Yankees do it again, add Ichiro
The Seattle Mariners have traded Ichiro Suzuki to the New York Yankees.
As Max Warner argued here on May 13th, trading Ichiro is the right move for the Seattle Mariners and accelerates their rebuild.
It would appear the Mariners are receiving two minor league pitchers in the deal, along with cash. The Pitchers are D.J. Mitchell and Danny Farquar.
Mitchell is a 25 year old starter who has pitched in 4 games for the Yankees. Over the last three years in AAA, he has a combined 3.81 ERA
Farquhar was drafted by the Toronto Blue Jays and was included in a trade to Oakland that brought Rajai Davis to Toronto. He was then traded back to the Blue Jays for David Purcey, and then selected off waivers by Oakland from the Blue Jays. The Yankees used the waiver wire to acquire him from the A’s.
Farquhar has pitched in 3 major league games for the Blue Jays in 2011. He has a 4.65 ERA in two seasons in Triple A.
Last Word Baseball Analyst Max Warner checks in: This move is more about financial flexibility for Seattle going forward than anything else. Over two months ago, I wrote that Seattle needed to trade Ichiro immediately before his star power declined any further. Unfortunately, Seattle waited too long to trade Ichiro, and his play continued to decline sharply as the 2012 season has gone on. Ichiro is batting just .261, with a .641 OPS and only 15 stolen bases, and Seattle was not able to get much in return for one of the greatest Mariners of all time. D.J. Mitchell is a right-handed starting pitcher who has pitched for the Yankees’ AAA affiliate for most of the past three seasons. Mitchell’s upside is as a fifth starter or a long reliever. Mitchell has averaged nearly 7 strikeouts per nine innings in over 250 innings of AAA pitching, but as his 1.35 WHIP in AAA indicates, he surrenders too many hits and walks. At 25, Mitchell may have a year or two of development left, and pitching in Seattle’s Safeco Field will certainly help his stats a little, but he is far too hittable to be anything more than back-of-the-rotation filler in the Majors. Aside from Felix Hernandez, the Mariners don’t have any decent starters, so Mitchell will be given every chance to make the Seattle rotation.
Danny Farquhar is a small (5’9”), 25 year old reliever who has pitched in the minors for three different organizations for almost his entire career. His Triple-A stats are very mediocre: a career 4.65 ERA, 1.54 WHIP, and 7.6 K’s per nine innings. Farquhar will be fighting to make Major League rosters for the rest of his career, and he offers little more than injury insurance for Seattle’s bullpen.
The Mariners also got an undisclosed amount of cash in the deal, and are off the hook for the balance owing on Ichiro’s $18 million salary this year. These financial savings should help last place Seattle offset some of the lost revenue from decreased attendance and Ichiro memorabilia sales, which will almost certainly result from this trade.
Ichiro gives the Yankees a table-setter for the top of their lineup, who can bat second after Derek Jeter, which will allow Curtis Granderson to move down in the order to provide more protection for Mark Texeira and Robinson Cano.
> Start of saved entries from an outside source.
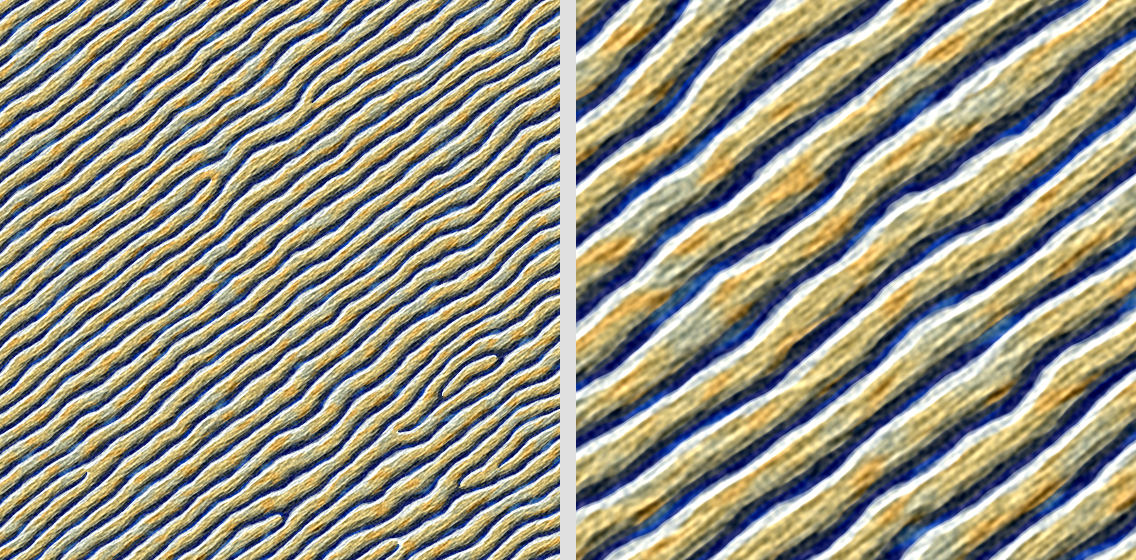
Left: the whole. Right: its middle third, enlarged.
A Shadertoy shader for this pattern:

```glsl
const float TAU = 6.2831853;

vec2 hash2(vec2 p) {
    vec3 q = fract(p.xyx * vec3(0.1031, 0.1030, 0.0973));
    q += dot(q, q.yzx + 33.33);
    return fract((q.xx + q.yz) * q.zy);
}

float cornerSlope(vec2 cell, vec2 offset) {
    float angle = TAU * hash2(cell + 71.0).x;
    return dot(vec2(cos(angle), sin(angle)), offset);
}

float gradientNoise(vec2 p) {
    vec2 i = floor(p), f = fract(p);
    vec2 u = f * f * f * (f * (f * 6.0 - 15.0) + 10.0);
    vec2 e = vec2(1.0, 0.0);
    return mix(mix(cornerSlope(i, f), cornerSlope(i + e, f - e), u.x),
               mix(cornerSlope(i + e.yx, f - e.yx), cornerSlope(i + 1.0, f - 1.0), u.x), u.y);
}

// Grows by one per ridge; each vortex pair inserts or removes a stretch of ridge
float ridgePhase(vec2 p) {
    float phase = (19.4 - 1.2 * p.x) * p.x - 24.0 * p.y;
    phase += 0.3 * gradientNoise(p * 4.0 + 3.0);
    phase += mix(0.3, 0.6, p.x) * gradientNoise(p * vec2(10.0, 8.0) + 19.0);
    phase += 0.16 * gradientNoise(p * 21.0);
    for (int i = 0; i < 6; i++) {
        vec2 r = hash2(vec2(float(i) * 7.0 + 5.0, 23.0));
        vec2 arm = vec2(0.80, 0.60) * mix(0.09, 0.2, fract(r.x * 9.0));
        vec2 a = p - r - arm, b = p - r + arm;
        float turn = i % 2 == 0 ? 1.0 : -1.0;
        phase += turn * (atan(a.y, a.x) - atan(b.y, b.x)) / TAU;
    }
    return phase;
}

// Fibres stretched along the ridges
float grain(vec2 q) {
    return gradientNoise(q * vec2(32.0, 150.0))
         + 0.8 * gradientNoise(q * vec2(75.0, 250.0) + 41.0);
}

void mainImage(out vec4 fragColor, in vec2 fragCoord) {
    vec2 p = fragCoord / iResolution.y;
    vec2 q = mat2(0.80, -0.60, 0.60, 0.80) * p;
    float streak = grain(q);
    float relief = grain(q - vec2(0.0, 0.002)) - streak;
    float patchy = gradientNoise(p * 14.0 + 8.0);
    float tint = gradientNoise(q * vec2(26.0, 80.0) + 60.0);
    float t = fract(ridgePhase(p) + 0.065 * streak);

    // Surface tints
    vec3 white = vec3(0.97, 0.99, 0.96);
    vec3 sand = mix(vec3(0.81, 0.73, 0.46), vec3(0.71, 0.72, 0.60),
                    smoothstep(0.0, 0.5, patchy - 0.6 * tint));
    sand = mix(sand, vec3(0.88, 0.65, 0.28), 0.7 * smoothstep(0.08, 0.42, tint));
    vec3 olive = mix(vec3(0.50, 0.49, 0.37), vec3(0.60, 0.46, 0.20),
                     smoothstep(0.05, 0.4, tint));
    vec3 navy = mix(vec3(0.07, 0.11, 0.39), vec3(0.03, 0.22, 0.66),
                    smoothstep(-0.05, 0.4, tint + 0.3 * patchy));

    // Lit crest, sandy back, shaded side and trough
    vec3 color = mix(white, sand, smoothstep(0.07, 0.15, t));
    color = mix(color, olive, smoothstep(0.42, 0.52, t));
    color = mix(color, vec3(0.15, 0.19, 0.25), smoothstep(0.59, 0.67, t));
    color = mix(color, navy, smoothstep(0.74, 0.81, t));
    color = mix(color, vec3(0.59, 0.65, 0.77), smoothstep(0.88, 0.93, t));
    color = mix(color, white, smoothstep(0.93, 0.98, t));

    // Short silted stretches of trough
    float trough = smoothstep(0.60, 0.70, t) * (1.0 - smoothstep(0.87, 0.94, t));
    float silt = smoothstep(0.2, 0.5, 0.5 * patchy + 0.8 * tint + 0.15 * streak);
    color = mix(color, vec3(0.33, 0.53, 0.66), 0.65 * trough * silt);

    // Embossed fibres and fine mottling
    color += relief * vec3(0.36, 0.34, 0.32) * (1.0 - 0.5 * trough);
    color += 0.22 * gradientNoise(p * 230.0 + 12.0) * vec3(1.0, 0.8, 0.5);
    fragColor = vec4(clamp(color, 0.0, 1.0), 1.0);
}
```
Ichiro’s contact hitting and speed on the bases will allow him to score plenty of runs on hits by the big bats of the Pinstripes. The small confines of Yankee Stadium should also help reduce the impact of Ichiro’s decreased range in the field; it remains to be seen if Nick Swisher will remain in right field or shift to left field to make room for Ichiro. In return, Ichiro gets a chance to play for a World Series contender, and his star gets to shine on the biggest baseball stage in the world.
This is a very difficult day for Seattle fans, as the Mariners are 13 games under .500, have almost no hope of making the playoffs this year, and have lost one the best, most popular players in their history in exchange for two low-end minor league players. Although the Mariners finally appear to be committed to a rebuild, the crowds at Safeco are going to be very, very small in August and September.
… And thats the last word.